As elsewhere in Germany, High German (Hochdeutsch) is taught in schools and widely spoken. However, some of the older folk still speak Low German (Plattdeutsch) and you will sometimes see signs and phrases in Low German especially where a historic feel is intended, as in Dat ole Huus, the open-air farm museum in Wilsede on the Heath.

Children have to learn English in school, but outside the cities and large towns the locals may not have such a good grasp of it, so a phrasebook is handy. As a rule it's always polite and a good move to open a conversation in German - even if it's just "Entschuldigen Sie, bitte, sprechen Sie Englisch?" - you are much more likely to get a favourable response!

Get in

By air

The nearest international airports to the region are at Hanover and Hamburg. Bremen is also within striking distance.

By road

Three motorways (Autobahnen) run across the Lüneburg Heath, the A 7, A 27 and A 250, as do several federal roads, including the B 3, B 71 and B 440.

By rail

The Lüneburg Heath is also served by the following railway lines:

Get around

By car

There is a good network of roads in addition to the motorways and federal roads mentioned above.

By rail

As well as the aforementioned railways the East Hanoverian Railways (Osthannoversche Eisenbahnen or OHE) maintains a goods and passenger network, much of which is on the Lüneburg Heath, which runs occasional heritage specials such as the Heath Express (Heide-Express) as well as the regular service VBN between Uelzen and Gifhorn.

By bus

In addition there is a good bus service e.g. the CeBus routes that operate out of Celle.

By foot

The E6 European long distance path runs through the region.

By lama

In Amelinghausen there is the opportunity to go Lama trekking on the heath.


Celle Castle
Lüneburg Town Hall


Walled village street in Wilsede at the heart of the Lüneburg Heath
Animal World at Serengeti Park
Toucan, emblem of the Bird Park


Unsurprisingly many of the local dishes and delicacies are simple farm fare rather than haute cuisine. Asparagus (Spargel) is a particular favourite and much is made locally of it when it comes into season around May with many restaurants offering a separate asparagus menu.

Very typical of the Heath are Heidschnuckenbraten or mutton chops from the local moorland sheep, the Heidschnucke. Very tasty, but more like venison or beef than lamb.

Of course, being an area with a strong hunting tradition, other forms of game are common on the menus of local restaurants, especially wild boar (Wildschwein), venison (Hirsch) and hare (Hase).

Buckwheat is the basis of the delicious local cake with cranberry cream filling known as Buchweizentorte.


As well as the usual beers, restaurants and bars sell shandy known in North Germany as Alsterwasser after the lakes in Hamburg and no doubt a pejorative reference to its relatively low alcohol content.

The Germans like their local distilleries and the Heath is no exception. Especially potent and sold in tiny bottles (25 ml) as well as larger sizes, are Ratzeputz, a strong ginger-based liqueur from Celle, and Heidegeist a minty, 50% proof spirit from the Heath itself.

Stay safe

Being a largely rural area, the Heath is relatively safe provided normal sensible precautions are taken.
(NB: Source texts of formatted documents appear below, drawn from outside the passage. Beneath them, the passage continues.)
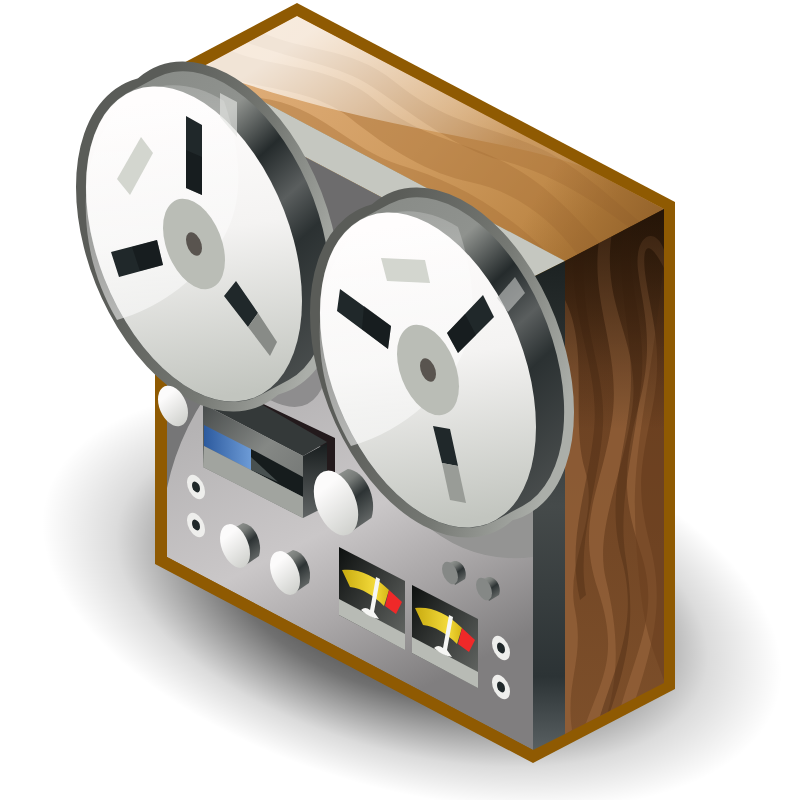
<!DOCTYPE html>
<html lang="en">
<head>
<meta charset="utf-8">
<title>Reel-to-reel tape recorder</title>
<style>
:root{--outline:#8f5a02;--ink:#20282a;--label:#d3d6cf;--hub:#babdb6;--pale:#eeeeec;--yellow:#e6c81e;--red:#ef2929;--blue:#3465a4}
html,body{margin:0;background:#fff;overflow:hidden}
svg{display:block;width:800px;height:800px}
.outline{fill:var(--outline)}
.slot{fill:var(--ink)}
.label{fill:var(--label)}
.rim{fill:none;stroke-width:20;vector-effect:non-scaling-stroke}
.grain-top{fill:#a87138;opacity:.42}
.grain-side{fill:#94623a;opacity:.75}
.grain-dark{fill:#4e2d14;opacity:.45}
</style>
</head>
<body>
<svg viewBox="0 0 800 800" role="img" aria-label="Isometric reel-to-reel tape recorder with wooden case">
<defs>
<radialGradient id="floor-shadow"><stop offset="0" stop-opacity=".9"/><stop offset=".5" stop-opacity=".56"/><stop offset=".8" stop-opacity=".14"/><stop offset="1" stop-opacity="0"/></radialGradient>
<linearGradient id="wood-top" gradientUnits="userSpaceOnUse" x1="290" y1="20" x2="560" y2="260"><stop offset="0" stop-color="#dfad78"/><stop offset=".5" stop-color="#d09c60"/><stop offset="1" stop-color="#b8813f"/></linearGradient>
<linearGradient id="top-gloss" gradientUnits="userSpaceOnUse" x1="330" y1="20" x2="440" y2="190"><stop offset="0" stop-color="#fff" stop-opacity=".75"/><stop offset="1" stop-color="#fff" stop-opacity=".08"/></linearGradient>
<linearGradient id="corner-shade" gradientUnits="userSpaceOnUse" x1="540" y1="190" x2="640" y2="245"><stop offset="0" stop-color="#7a4d1c" stop-opacity="0"/><stop offset="1" stop-color="#7a4d1c" stop-opacity=".55"/></linearGradient>
<linearGradient id="wood-side" x1="0" y1="0" x2="0" y2="1"><stop offset="0" stop-color="#412711"/><stop offset=".3" stop-color="#6b4122"/><stop offset="1" stop-color="#7d4f2a"/></linearGradient>
<linearGradient id="side-shade" x1="0" y1="0" x2="0" y2="1"><stop offset="0" stop-color="#1b0e04" stop-opacity=".75"/><stop offset=".42" stop-color="#1b0e04" stop-opacity="0"/></linearGradient>
<linearGradient id="metal-side" x1="0" y1="0" x2="0" y2="1"><stop offset="0" stop-color="#1c2222"/><stop offset=".5" stop-color="#454a4a"/><stop offset=".85" stop-color="#2c3335"/><stop offset="1" stop-color="#596062"/></linearGradient>
<linearGradient id="panel" gradientUnits="userSpaceOnUse" x1="250" y1="400" x2="400" y2="700"><stop offset="0" stop-color="#b5b3b4"/><stop offset=".45" stop-color="#cac7c8"/><stop offset=".7" stop-color="#aaa7a8"/><stop offset="1" stop-color="#807e7f"/></linearGradient>
<linearGradient id="rim-paint" gradientUnits="userSpaceOnUse" x1="-60" y1="-30" x2="120" y2="30"><stop offset="0" stop-color="#5a5c58"/><stop offset=".55" stop-color="#757873"/><stop offset="1" stop-color="#abaea9"/></linearGradient>
<linearGradient id="drum" gradientUnits="userSpaceOnUse" x1="-50" y1="-110" x2="120" y2="50"><stop offset="0" stop-color="#888b87"/><stop offset=".26" stop-color="#8f928e"/><stop offset=".42" stop-color="#252b2c"/><stop offset=".56" stop-color="#5a5e5e"/><stop offset=".68" stop-color="#2b3132"/><stop offset="1" stop-color="#4b4f4f"/></linearGradient>
<linearGradient id="disc" gradientUnits="userSpaceOnUse" x1="-40" y1="-90" x2="50" y2="90"><stop offset="0" stop-color="#fffdfd"/><stop offset=".45" stop-color="#f4f3f2"/><stop offset="1" stop-color="#c2c5bf"/></linearGradient>
<linearGradient id="gloss" x1="0" y1="0" x2="0" y2="1"><stop offset="0" stop-color="#fff" stop-opacity=".2"/><stop offset="1" stop-color="#fff" stop-opacity=".55"/></linearGradient>
<linearGradient id="knob-face" x1="0" y1="0" x2="1" y2="1"><stop offset=".3" stop-color="#fcfbfb"/><stop offset="1" stop-color="#c4c6c1"/></linearGradient>
<linearGradient id="knob-side" x1="0" y1="0" x2=".6" y2="1"><stop offset="0" stop-color="#a3a6a2"/><stop offset=".35" stop-color="#777b78"/><stop offset=".6" stop-color="#2d3334"/><stop offset="1" stop-color="#656968"/></linearGradient>
<linearGradient id="head-front" x1="0" y1="0" x2="1" y2="1"><stop offset="0" stop-color="#474b4b"/><stop offset=".5" stop-color="#858885"/><stop offset="1" stop-color="#6f7270"/></linearGradient>
<linearGradient id="head-side" x1="0" y1="0" x2="0" y2="1"><stop offset="0" stop-color="#181d1e"/><stop offset="1" stop-color="#606464"/></linearGradient>
<linearGradient id="meter-back" x1="0" y1="0" x2="1" y2="1"><stop offset="0" stop-color="#0d100f"/><stop offset="1" stop-color="#676a67"/></linearGradient>
<linearGradient id="blue-glass"><stop offset="0" stop-color="#2c5a9e"/><stop offset="1" stop-color="#6d9bd6"/></linearGradient>
<linearGradient id="scale-yellow"><stop offset="0" stop-color="#c9ab10"/><stop offset=".7" stop-color="#f3da3a"/><stop offset="1" stop-color="#d6b515"/></linearGradient>
<clipPath id="top-clip"><path d="M297 16 664 209 565 261 200 68Z"/></clipPath>
<clipPath id="side-clip"><path d="M565 261 664 209V683L565 734Z"/></clipPath>
<clipPath id="panel-clip"><path d="M167 84 533 277V750L167 557Z"/></clipPath>
<g id="reel" transform="matrix(1 .527 0 1.36 0 0)">
<circle class="rim" cx="28" cy="-21.9" r="108" stroke="url(#rim-paint)"/>
<circle class="rim" r="108" stroke="url(#rim-paint)"/>
<path d="M-66.6-85.2-38.6-107.1A108 108 0 0 1 94.6 63.3L66.6 85.2A108 108 0 0 1-66.6-85.2Z" fill="url(#drum)"/>
<circle r="108" fill="url(#disc)"/>
</g>
<g id="hub" transform="matrix(1 .527 0 1.36 0 0)"><circle r="31" fill="var(--hub)"/><circle r="8" fill="#59544f"/></g>
<path id="reel-gloss" d="M30-143C48-90 48-50 36-20C20 20-22 60-77 76C-104 30-113-20-106-70C-90-150-30-180 30-143Z" fill="url(#gloss)"/>
<g id="knob">
<path d="M-7-14.5 8-23A15 22 -14 0 1 24 10L8 21Z" fill="url(#knob-side)"/>
<circle r="15" transform="matrix(1 .527 0 1.36 0 0)" fill="url(#knob-face)"/>
</g>
<g id="small-knob">
<path d="M-4-9 4-12C12-13 18-2 15 6L5 12Z" fill="url(#knob-side)"/>
<circle r="8" transform="matrix(1 .527 0 1.3 0 0)" fill="#858886"/>
</g>
<g id="jack" transform="matrix(1 .527 0 1.25 0 0)"><circle r="9" fill="var(--pale)"/><circle r="4" fill="var(--ink)"/></g>
<g id="meter">
<path d="M339 547 405 581V650L339 615Z" fill="url(#meter-back)"/>
<path d="M342 570C358 568 374 575 389 590L384 606C374 596 362 588 350 587Z" fill="url(#scale-yellow)"/>
<path d="M389 590 402 602 396 614 385 606Z" fill="var(--red)"/>
<path d="M339 599 405 634V650L339 615Z" fill="#b8bbb5"/>
<path d="M376 577 380 579 374 612 379 619Q370 618 361 610 365 606 370 610Z" fill="#f6f6f4"/>
</g>
</defs>

<ellipse id="ground" rx="370" ry="198" transform="matrix(1 .2 0 1 412 598)" fill="url(#floor-shadow)"/>

<g id="case">
<path class="outline" d="M297 3 675 202V689L533 763 155 564V78Z"/>
<path d="M297 16 664 209 565 261 200 68Z" fill="url(#wood-top)"/>
<g clip-path="url(#top-clip)">
<path class="grain-top" d="M225 48C270 70 330 62 375 100S460 140 500 160 560 200 600 243L580 258C550 215 510 190 470 182S390 150 350 118 260 92 205 70Z"/>
<path class="grain-top" d="M262 32C300 52 350 45 395 82S480 125 520 140 580 170 640 222L630 228C580 190 540 170 500 160S420 120 380 92 310 65 245 42Z"/>
<path class="grain-top" d="M260 98C320 105 350 150 400 165S500 205 550 255L530 250C490 220 430 195 390 178S310 130 250 102Z"/>
<path d="M297 16 664 209C560 130 420 150 200 68Z" fill="url(#top-gloss)"/>
<path d="M297 16 664 209 565 261 200 68Z" fill="url(#corner-shade)"/>
</g>
<path d="M200 68 565 261 533 277 167 84Z" fill="#c5c7c0"/>
<path d="M565 261 664 209V683L565 734Z" fill="url(#wood-side)"/>
<g clip-path="url(#side-clip)">
<path class="grain-side" d="M600 235C588 300 622 350 612 420S575 520 598 590 600 680 582 735H600C622 680 618 630 606 580S622 480 632 410 600 310 612 232Z"/>
<path class="grain-side" d="M664 250C655 225 634 235 638 270S655 340 640 400 620 490 640 550 640 640 620 710L634 704C655 640 664 600 650 545S640 470 652 410 652 320 646 280 650 240 664 268Z"/>
<path class="grain-side" d="M565 300C590 350 570 420 585 470S565 560 575 610 565 680 572 730L565 735Z"/>
<path class="grain-dark" d="M574 256C570 320 600 370 594 430S566 540 580 600L586 595C576 540 600 480 603 425S580 330 584 250Z"/>
<path class="grain-dark" d="M624 225C614 290 636 340 630 400S606 500 622 560 618 660 600 716L610 712C632 650 634 610 626 560S630 470 640 395 624 290 632 220Z"/>
<path d="M664 260C650 400 630 450 636 540S650 640 664 680Z" fill="#6b3f1e" opacity=".5"/>
<path d="M565 209H664V734H565Z" fill="url(#side-shade)"/>
</g>
<path d="M533 277 565 261V734L533 750Z" fill="url(#metal-side)"/>
</g>

<g id="front-panel" clip-path="url(#panel-clip)">
<path d="M167 84 533 277V750L167 557Z" fill="url(#panel)"/>
<path d="M290 149 420 217V300H300Z" fill="#6d6c6d"/>
<path d="M167 370H225Q180 425 167 488Z" fill="#767677"/>
<path d="M270 400Q320 425 330 360L318 330Z" fill="#8e8d8e"/>
<path d="M420 520Q470 565 533 557V500Z" fill="#949493"/>
</g>

<g id="tape-head">
<path d="M255 400 335 438V472L327 476V450L240 406Z" fill="#231a1c"/>
<path d="M203 404 240 392 327 442 303 456Z" fill="#343939"/>
<path d="M203 404 303 456V518L203 467Z" fill="url(#head-front)"/>
<path d="M204 425 251 449V470L204 446Z" fill="url(#blue-glass)"/>
<path d="M251 449 303 477V497L251 470Z" fill="#161c1d"/>
<path d="M251 457 278 482 251 470Z" fill="#485050"/>
<path d="M204 446 303 497V518L203 467Z" fill="#a1a49f"/>
<path d="M303 456 327 443V506L303 518Z" fill="url(#head-side)"/>
</g>

<g id="controls">
<use href="#jack" x="196" y="487"/><use href="#jack" x="196" y="525"/>
<use href="#jack" x="501" y="648"/><use href="#jack" x="501" y="687"/>
<use href="#knob" x="235" y="546"/><use href="#knob" x="285" y="573"/>
<use href="#knob" transform="translate(336 503) scale(1.48)"/>
<use href="#small-knob" x="450" y="573"/><use href="#small-knob" x="484" y="589"/>
<use href="#meter"/><use href="#meter" x="73" y="38"/>
</g>

<g id="left-reel">
<use href="#reel" x="194" y="244"/>
<use href="#reel-gloss" x="194" y="244"/>
<use href="#hub" x="194" y="244"/>
<path d="M220 93 237 102V137L220 117Z" fill="#e4e5e2" opacity=".65"/>
<path class="label" d="M141 137 153 153 130 195 117 179Z"/>
<path class="slot" d="M186 116 202 125V195L186 188ZM111 252 157 240 163 265 119 277ZM236 281 258 313 248 327 224 296Z"/>
<path d="M186 150 202 157V195L186 188ZM132 247 157 240 163 265 140 271Z" fill="#0e1314" opacity=".5"/>
<path d="M258 313 277 342 270 356 248 327Z" fill="#888b87"/>
</g>

<g id="right-reel">
<use href="#reel" x="428" y="370"/>
<use href="#reel-gloss" x="428" y="370"/>
<use href="#hub" x="428" y="370"/>
<path d="M515 277 525 293 508 312 497 298Z" fill="#c8cac8" opacity=".6"/>
<path class="label" d="M381 258 425 260 430 283 387 281Z"/>
<path class="slot" d="M340 289 391 326 388 349 337 311ZM483 295 494 317 458 353 447 333ZM433 426 450 429 458 466 442 463Z"/>
<path d="M364 306 391 326 388 349 362 329ZM465 314 476 335 458 353 447 333Z" fill="#0e1314" opacity=".5"/>
<path d="M442 463 458 466 466 503 450 500Z" fill="#999c97"/>
</g>

<circle id="side-knob" r="15" transform="matrix(1 .45 0 1.28 173 406)" fill="url(#knob-face)"/>
</svg>
</body>
</html>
Bicycle theft can be a problem in some areas.

Go next

If you're based in the Lüneburg Heath, here are some suggestions for day excursions:

This article is issued from Wikivoyage - version of the Tuesday, January 26, 2016. The text is available under the Creative Commons Attribution/Share Alike but additional terms may apply for the media files.